#### Plain-text document sources:
-------
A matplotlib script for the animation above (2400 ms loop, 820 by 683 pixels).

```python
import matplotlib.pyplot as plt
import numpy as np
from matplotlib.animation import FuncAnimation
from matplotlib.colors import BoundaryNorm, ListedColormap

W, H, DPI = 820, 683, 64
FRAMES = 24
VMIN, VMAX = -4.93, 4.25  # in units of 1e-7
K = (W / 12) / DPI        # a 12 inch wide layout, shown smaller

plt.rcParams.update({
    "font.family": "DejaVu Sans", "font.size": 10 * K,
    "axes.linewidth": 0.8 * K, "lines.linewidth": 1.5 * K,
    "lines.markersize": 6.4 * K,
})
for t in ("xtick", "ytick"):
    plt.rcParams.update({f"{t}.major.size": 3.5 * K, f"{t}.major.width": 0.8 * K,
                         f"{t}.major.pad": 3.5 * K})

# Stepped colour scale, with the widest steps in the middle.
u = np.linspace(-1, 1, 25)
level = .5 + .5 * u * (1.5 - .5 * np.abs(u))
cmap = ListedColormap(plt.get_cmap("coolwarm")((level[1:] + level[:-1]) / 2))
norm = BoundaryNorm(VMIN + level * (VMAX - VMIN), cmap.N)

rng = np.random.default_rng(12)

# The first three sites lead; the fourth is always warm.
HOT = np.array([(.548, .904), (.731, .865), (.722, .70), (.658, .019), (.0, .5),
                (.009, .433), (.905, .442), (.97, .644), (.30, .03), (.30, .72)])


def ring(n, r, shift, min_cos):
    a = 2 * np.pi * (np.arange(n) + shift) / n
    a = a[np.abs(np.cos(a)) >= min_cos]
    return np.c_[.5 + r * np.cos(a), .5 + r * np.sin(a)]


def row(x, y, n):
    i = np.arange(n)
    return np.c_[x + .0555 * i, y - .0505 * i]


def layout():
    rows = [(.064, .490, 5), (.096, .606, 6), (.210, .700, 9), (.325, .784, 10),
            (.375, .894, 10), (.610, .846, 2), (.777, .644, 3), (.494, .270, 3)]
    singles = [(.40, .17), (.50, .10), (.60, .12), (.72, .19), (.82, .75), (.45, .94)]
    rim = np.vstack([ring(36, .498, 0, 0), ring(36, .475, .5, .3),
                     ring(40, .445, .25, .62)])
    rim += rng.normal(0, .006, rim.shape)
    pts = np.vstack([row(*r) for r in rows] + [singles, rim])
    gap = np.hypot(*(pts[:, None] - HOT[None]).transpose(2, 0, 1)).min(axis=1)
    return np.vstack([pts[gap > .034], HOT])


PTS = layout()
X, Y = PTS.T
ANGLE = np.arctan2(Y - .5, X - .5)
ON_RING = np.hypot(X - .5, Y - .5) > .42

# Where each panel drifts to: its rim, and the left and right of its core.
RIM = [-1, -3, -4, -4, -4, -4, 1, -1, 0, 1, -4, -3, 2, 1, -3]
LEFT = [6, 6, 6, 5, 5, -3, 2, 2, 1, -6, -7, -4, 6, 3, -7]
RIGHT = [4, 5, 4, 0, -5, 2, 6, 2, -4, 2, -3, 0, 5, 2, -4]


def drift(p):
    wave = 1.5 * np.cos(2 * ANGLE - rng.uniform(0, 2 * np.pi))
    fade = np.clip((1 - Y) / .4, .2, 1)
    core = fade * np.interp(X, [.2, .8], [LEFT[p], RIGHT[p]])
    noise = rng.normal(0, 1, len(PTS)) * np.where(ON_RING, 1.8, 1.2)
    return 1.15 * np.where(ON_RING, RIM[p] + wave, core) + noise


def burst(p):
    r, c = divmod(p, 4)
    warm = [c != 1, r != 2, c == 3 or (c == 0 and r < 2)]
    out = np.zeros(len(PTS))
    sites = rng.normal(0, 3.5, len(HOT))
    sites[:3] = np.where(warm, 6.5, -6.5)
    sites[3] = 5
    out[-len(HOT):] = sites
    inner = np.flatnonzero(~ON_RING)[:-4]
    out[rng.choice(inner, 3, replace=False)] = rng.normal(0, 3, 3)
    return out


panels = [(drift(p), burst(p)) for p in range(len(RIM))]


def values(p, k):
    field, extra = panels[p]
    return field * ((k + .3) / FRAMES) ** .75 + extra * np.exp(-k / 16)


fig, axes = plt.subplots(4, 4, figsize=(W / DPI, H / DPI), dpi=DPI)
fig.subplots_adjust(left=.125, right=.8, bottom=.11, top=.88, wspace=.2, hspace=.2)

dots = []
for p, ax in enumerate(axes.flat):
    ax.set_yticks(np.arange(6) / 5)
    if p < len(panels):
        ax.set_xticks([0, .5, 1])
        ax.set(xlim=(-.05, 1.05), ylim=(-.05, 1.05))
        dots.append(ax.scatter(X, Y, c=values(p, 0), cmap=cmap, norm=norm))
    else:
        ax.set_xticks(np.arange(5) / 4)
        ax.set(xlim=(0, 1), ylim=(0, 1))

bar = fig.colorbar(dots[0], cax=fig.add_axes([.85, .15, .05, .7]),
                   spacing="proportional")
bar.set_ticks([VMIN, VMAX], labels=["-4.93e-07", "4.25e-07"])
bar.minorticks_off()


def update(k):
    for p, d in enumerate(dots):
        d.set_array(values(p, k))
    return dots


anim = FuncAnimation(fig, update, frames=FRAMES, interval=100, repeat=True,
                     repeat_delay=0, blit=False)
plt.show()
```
-------
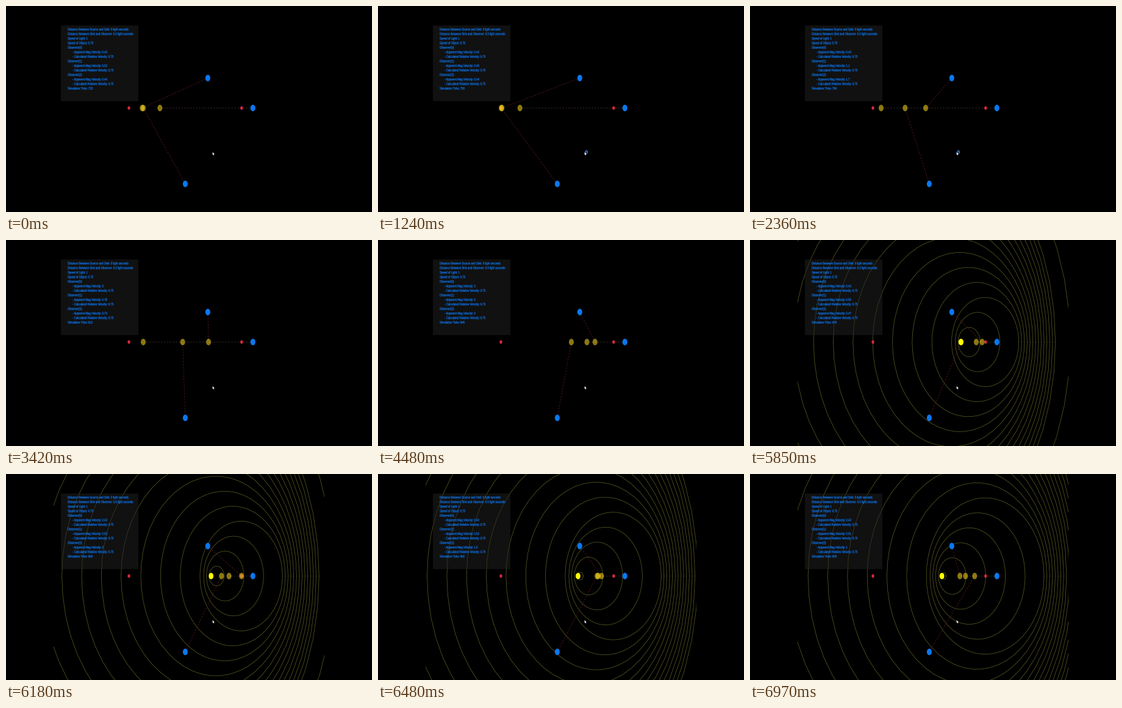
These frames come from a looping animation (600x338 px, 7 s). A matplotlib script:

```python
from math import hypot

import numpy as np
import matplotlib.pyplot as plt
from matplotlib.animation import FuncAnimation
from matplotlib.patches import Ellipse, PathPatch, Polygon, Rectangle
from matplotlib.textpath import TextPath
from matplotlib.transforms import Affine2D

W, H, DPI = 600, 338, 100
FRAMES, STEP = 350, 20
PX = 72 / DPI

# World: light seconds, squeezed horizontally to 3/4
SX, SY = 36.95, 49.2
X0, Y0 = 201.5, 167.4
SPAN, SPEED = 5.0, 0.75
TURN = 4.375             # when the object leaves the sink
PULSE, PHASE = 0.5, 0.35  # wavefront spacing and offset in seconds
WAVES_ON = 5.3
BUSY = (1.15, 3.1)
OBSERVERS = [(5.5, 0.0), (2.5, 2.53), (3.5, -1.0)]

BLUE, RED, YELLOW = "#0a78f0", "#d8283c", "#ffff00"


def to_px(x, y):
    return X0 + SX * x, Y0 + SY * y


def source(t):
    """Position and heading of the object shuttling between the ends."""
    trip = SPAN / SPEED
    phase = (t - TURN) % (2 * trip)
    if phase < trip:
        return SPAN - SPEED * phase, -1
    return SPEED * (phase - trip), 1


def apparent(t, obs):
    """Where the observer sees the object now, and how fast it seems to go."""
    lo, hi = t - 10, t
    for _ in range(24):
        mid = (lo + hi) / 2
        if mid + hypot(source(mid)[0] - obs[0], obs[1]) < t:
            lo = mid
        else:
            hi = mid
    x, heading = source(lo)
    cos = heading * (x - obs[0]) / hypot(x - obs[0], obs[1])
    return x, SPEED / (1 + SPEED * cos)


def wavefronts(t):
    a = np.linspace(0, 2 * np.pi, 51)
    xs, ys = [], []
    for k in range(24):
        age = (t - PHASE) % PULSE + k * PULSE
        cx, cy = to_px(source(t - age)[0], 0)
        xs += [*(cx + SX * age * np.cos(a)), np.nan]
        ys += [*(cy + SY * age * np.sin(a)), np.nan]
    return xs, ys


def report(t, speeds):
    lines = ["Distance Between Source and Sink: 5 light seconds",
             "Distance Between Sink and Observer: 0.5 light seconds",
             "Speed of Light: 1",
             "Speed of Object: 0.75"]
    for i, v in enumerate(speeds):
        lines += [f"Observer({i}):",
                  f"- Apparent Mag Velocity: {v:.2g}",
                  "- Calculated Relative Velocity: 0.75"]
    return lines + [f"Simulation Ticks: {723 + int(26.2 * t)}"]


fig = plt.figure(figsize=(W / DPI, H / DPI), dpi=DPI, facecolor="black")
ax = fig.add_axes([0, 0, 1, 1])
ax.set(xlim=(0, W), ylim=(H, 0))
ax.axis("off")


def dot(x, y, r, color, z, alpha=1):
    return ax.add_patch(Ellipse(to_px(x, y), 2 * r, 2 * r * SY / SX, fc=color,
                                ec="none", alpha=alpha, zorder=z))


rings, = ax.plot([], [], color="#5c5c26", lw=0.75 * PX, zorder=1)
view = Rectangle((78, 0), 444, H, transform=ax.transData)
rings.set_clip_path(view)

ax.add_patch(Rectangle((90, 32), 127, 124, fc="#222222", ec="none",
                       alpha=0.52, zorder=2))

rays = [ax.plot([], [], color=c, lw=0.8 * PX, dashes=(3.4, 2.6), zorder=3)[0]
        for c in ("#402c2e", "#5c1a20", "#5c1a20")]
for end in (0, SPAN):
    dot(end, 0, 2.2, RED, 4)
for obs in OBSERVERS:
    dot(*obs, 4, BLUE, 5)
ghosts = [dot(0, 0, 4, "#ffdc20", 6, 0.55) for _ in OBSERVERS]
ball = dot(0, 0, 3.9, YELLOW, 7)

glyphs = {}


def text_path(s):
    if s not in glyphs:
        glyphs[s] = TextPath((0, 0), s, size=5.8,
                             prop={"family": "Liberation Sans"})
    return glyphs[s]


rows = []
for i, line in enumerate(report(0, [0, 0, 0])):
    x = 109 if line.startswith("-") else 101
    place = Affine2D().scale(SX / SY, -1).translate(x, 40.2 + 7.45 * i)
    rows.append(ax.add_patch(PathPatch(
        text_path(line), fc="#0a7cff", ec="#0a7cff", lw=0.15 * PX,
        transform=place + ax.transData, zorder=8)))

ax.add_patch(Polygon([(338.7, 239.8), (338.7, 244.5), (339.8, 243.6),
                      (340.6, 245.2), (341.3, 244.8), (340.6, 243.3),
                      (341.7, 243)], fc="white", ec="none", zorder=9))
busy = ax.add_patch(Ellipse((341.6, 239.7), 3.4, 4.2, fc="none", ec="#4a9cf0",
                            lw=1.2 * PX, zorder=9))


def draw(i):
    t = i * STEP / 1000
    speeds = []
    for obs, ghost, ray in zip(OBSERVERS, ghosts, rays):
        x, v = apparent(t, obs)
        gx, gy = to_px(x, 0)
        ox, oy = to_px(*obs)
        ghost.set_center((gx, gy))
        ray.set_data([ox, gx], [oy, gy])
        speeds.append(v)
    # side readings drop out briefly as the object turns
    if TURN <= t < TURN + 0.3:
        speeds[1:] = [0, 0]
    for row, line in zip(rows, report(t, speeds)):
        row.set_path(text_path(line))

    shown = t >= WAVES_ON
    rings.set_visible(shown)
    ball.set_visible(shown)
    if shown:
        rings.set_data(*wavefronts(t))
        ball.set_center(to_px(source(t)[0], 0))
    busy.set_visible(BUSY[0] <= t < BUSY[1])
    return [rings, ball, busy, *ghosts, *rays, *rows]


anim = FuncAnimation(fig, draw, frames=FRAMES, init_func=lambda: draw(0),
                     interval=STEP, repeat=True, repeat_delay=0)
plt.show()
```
-------
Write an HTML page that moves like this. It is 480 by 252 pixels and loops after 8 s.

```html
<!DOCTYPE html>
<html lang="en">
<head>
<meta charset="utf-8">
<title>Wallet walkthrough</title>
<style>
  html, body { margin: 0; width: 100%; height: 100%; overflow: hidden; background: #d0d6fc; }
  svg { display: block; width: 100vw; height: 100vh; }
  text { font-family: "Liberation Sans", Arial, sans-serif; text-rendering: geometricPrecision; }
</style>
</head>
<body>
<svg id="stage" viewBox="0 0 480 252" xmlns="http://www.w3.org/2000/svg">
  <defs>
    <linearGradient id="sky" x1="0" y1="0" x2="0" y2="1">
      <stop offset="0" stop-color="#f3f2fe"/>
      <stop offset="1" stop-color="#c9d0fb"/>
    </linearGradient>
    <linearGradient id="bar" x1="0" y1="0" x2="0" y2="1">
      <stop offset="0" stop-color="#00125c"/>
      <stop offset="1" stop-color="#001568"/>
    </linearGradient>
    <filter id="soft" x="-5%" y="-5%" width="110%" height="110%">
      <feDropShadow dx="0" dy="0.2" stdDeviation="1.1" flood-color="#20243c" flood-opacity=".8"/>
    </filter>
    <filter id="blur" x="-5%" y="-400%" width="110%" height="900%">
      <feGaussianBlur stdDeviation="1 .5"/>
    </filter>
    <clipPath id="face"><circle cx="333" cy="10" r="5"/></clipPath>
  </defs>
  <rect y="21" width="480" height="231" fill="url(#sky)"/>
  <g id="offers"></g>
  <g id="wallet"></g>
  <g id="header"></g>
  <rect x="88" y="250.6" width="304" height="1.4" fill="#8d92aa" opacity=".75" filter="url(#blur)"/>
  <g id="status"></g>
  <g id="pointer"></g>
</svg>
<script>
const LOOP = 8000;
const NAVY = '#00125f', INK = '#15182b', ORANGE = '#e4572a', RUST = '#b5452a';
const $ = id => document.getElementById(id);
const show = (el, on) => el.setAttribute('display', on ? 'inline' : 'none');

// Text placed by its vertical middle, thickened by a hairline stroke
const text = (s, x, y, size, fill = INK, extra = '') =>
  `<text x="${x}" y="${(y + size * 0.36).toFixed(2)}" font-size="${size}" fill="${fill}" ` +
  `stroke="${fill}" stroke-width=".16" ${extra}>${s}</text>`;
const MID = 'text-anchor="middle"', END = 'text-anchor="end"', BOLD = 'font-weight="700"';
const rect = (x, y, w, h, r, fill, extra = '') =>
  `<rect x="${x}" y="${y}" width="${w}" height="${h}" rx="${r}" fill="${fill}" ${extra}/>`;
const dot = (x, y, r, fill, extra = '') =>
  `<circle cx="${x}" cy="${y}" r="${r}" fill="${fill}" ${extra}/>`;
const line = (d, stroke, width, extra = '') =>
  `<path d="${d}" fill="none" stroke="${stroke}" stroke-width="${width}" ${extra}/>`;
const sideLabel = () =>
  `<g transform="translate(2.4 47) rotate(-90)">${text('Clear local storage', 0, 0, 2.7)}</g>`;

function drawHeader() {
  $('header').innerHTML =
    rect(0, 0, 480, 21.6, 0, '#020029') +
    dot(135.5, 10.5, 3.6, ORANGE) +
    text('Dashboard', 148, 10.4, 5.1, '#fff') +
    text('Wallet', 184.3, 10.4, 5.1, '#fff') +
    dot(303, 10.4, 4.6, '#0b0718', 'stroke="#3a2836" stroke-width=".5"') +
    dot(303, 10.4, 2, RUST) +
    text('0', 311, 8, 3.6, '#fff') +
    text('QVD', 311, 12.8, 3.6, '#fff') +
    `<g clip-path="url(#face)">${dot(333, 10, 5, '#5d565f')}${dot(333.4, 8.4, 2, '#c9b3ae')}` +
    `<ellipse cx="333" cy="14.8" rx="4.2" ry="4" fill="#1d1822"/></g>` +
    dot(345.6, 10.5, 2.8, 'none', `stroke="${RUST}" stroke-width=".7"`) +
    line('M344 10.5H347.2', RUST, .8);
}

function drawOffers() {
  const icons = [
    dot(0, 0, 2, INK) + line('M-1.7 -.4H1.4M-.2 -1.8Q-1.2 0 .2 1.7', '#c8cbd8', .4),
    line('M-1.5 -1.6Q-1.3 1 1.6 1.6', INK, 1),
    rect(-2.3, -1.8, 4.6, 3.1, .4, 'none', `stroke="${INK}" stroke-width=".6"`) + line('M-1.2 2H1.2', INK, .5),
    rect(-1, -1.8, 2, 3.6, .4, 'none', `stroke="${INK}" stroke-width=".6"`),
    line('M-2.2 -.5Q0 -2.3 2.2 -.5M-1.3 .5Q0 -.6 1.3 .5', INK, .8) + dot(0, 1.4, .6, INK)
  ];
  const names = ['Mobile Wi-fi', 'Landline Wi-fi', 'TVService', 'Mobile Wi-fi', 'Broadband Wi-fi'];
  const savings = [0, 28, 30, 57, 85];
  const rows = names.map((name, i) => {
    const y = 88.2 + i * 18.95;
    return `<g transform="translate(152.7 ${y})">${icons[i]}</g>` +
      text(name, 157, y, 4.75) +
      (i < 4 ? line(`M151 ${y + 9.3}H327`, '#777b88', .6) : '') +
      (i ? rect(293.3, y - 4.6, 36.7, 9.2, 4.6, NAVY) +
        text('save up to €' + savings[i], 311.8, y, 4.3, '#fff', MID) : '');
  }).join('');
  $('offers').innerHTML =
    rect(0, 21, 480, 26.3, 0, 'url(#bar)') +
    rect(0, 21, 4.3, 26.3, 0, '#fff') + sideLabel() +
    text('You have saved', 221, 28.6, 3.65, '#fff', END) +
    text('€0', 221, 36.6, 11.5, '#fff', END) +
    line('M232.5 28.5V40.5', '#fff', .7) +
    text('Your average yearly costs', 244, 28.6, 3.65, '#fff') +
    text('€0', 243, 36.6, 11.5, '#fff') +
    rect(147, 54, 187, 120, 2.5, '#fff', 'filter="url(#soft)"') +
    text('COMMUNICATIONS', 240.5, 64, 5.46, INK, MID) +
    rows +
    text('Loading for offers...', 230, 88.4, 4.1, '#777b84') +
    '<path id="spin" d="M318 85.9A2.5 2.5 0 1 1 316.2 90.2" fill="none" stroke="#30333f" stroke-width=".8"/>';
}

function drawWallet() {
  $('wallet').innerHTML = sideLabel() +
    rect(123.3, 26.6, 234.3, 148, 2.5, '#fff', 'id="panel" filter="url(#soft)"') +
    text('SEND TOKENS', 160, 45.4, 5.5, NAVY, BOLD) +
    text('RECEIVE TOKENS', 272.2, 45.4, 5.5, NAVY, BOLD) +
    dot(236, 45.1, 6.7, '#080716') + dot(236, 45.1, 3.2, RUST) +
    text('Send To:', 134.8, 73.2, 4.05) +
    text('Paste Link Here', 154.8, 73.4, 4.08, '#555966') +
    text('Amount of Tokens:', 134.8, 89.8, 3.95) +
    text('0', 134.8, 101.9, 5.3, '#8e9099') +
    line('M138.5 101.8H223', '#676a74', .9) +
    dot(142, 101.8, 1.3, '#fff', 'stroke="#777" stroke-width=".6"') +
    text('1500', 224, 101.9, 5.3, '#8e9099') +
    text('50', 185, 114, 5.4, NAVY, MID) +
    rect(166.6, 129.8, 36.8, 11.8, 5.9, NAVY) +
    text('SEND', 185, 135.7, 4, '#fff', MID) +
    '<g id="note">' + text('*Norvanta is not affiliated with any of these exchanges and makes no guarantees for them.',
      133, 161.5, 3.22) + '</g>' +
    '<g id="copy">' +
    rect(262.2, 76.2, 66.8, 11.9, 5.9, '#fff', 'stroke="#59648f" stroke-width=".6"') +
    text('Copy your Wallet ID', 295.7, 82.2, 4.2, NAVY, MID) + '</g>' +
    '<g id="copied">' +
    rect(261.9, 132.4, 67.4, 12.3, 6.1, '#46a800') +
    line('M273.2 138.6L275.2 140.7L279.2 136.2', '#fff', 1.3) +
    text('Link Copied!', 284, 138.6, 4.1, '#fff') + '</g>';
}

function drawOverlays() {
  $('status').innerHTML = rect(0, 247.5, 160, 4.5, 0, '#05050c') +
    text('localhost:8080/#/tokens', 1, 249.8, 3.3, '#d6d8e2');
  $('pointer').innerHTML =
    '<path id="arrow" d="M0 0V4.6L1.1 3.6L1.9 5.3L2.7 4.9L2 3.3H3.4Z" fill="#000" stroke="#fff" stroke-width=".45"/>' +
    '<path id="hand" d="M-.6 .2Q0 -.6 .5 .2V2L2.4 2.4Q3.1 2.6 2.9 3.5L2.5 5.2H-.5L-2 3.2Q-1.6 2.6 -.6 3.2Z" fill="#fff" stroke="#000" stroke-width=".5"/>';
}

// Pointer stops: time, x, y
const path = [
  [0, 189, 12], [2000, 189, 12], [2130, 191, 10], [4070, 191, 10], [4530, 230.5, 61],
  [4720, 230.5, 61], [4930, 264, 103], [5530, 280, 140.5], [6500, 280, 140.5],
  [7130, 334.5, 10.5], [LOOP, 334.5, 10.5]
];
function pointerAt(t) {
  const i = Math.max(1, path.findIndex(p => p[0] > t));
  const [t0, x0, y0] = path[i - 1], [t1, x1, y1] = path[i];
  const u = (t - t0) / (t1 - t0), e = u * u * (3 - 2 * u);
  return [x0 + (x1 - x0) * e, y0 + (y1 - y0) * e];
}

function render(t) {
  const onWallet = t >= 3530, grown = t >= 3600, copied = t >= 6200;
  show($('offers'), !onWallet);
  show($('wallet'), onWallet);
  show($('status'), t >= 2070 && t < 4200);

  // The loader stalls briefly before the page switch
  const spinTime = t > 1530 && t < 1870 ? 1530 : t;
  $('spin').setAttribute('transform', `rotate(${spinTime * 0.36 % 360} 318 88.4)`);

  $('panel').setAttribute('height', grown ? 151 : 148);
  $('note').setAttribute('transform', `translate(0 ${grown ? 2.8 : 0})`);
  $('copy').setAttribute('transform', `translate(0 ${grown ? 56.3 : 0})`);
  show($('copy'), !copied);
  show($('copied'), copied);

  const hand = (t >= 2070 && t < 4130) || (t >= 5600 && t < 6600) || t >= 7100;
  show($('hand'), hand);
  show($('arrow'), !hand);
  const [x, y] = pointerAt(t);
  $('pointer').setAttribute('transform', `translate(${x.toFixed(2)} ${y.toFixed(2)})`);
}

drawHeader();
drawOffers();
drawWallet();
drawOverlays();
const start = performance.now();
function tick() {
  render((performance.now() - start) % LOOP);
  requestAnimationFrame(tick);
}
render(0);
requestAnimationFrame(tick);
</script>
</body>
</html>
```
-------
Retrieve every line above holding the word "VMIN".

VMIN, VMAX = -4.93, 4.25  # in units of 1e-7
norm = BoundaryNorm(VMIN + level * (VMAX - VMIN), cmap.N)
bar.set_ticks([VMIN, VMAX], labels=["-4.93e-07", "4.25e-07"])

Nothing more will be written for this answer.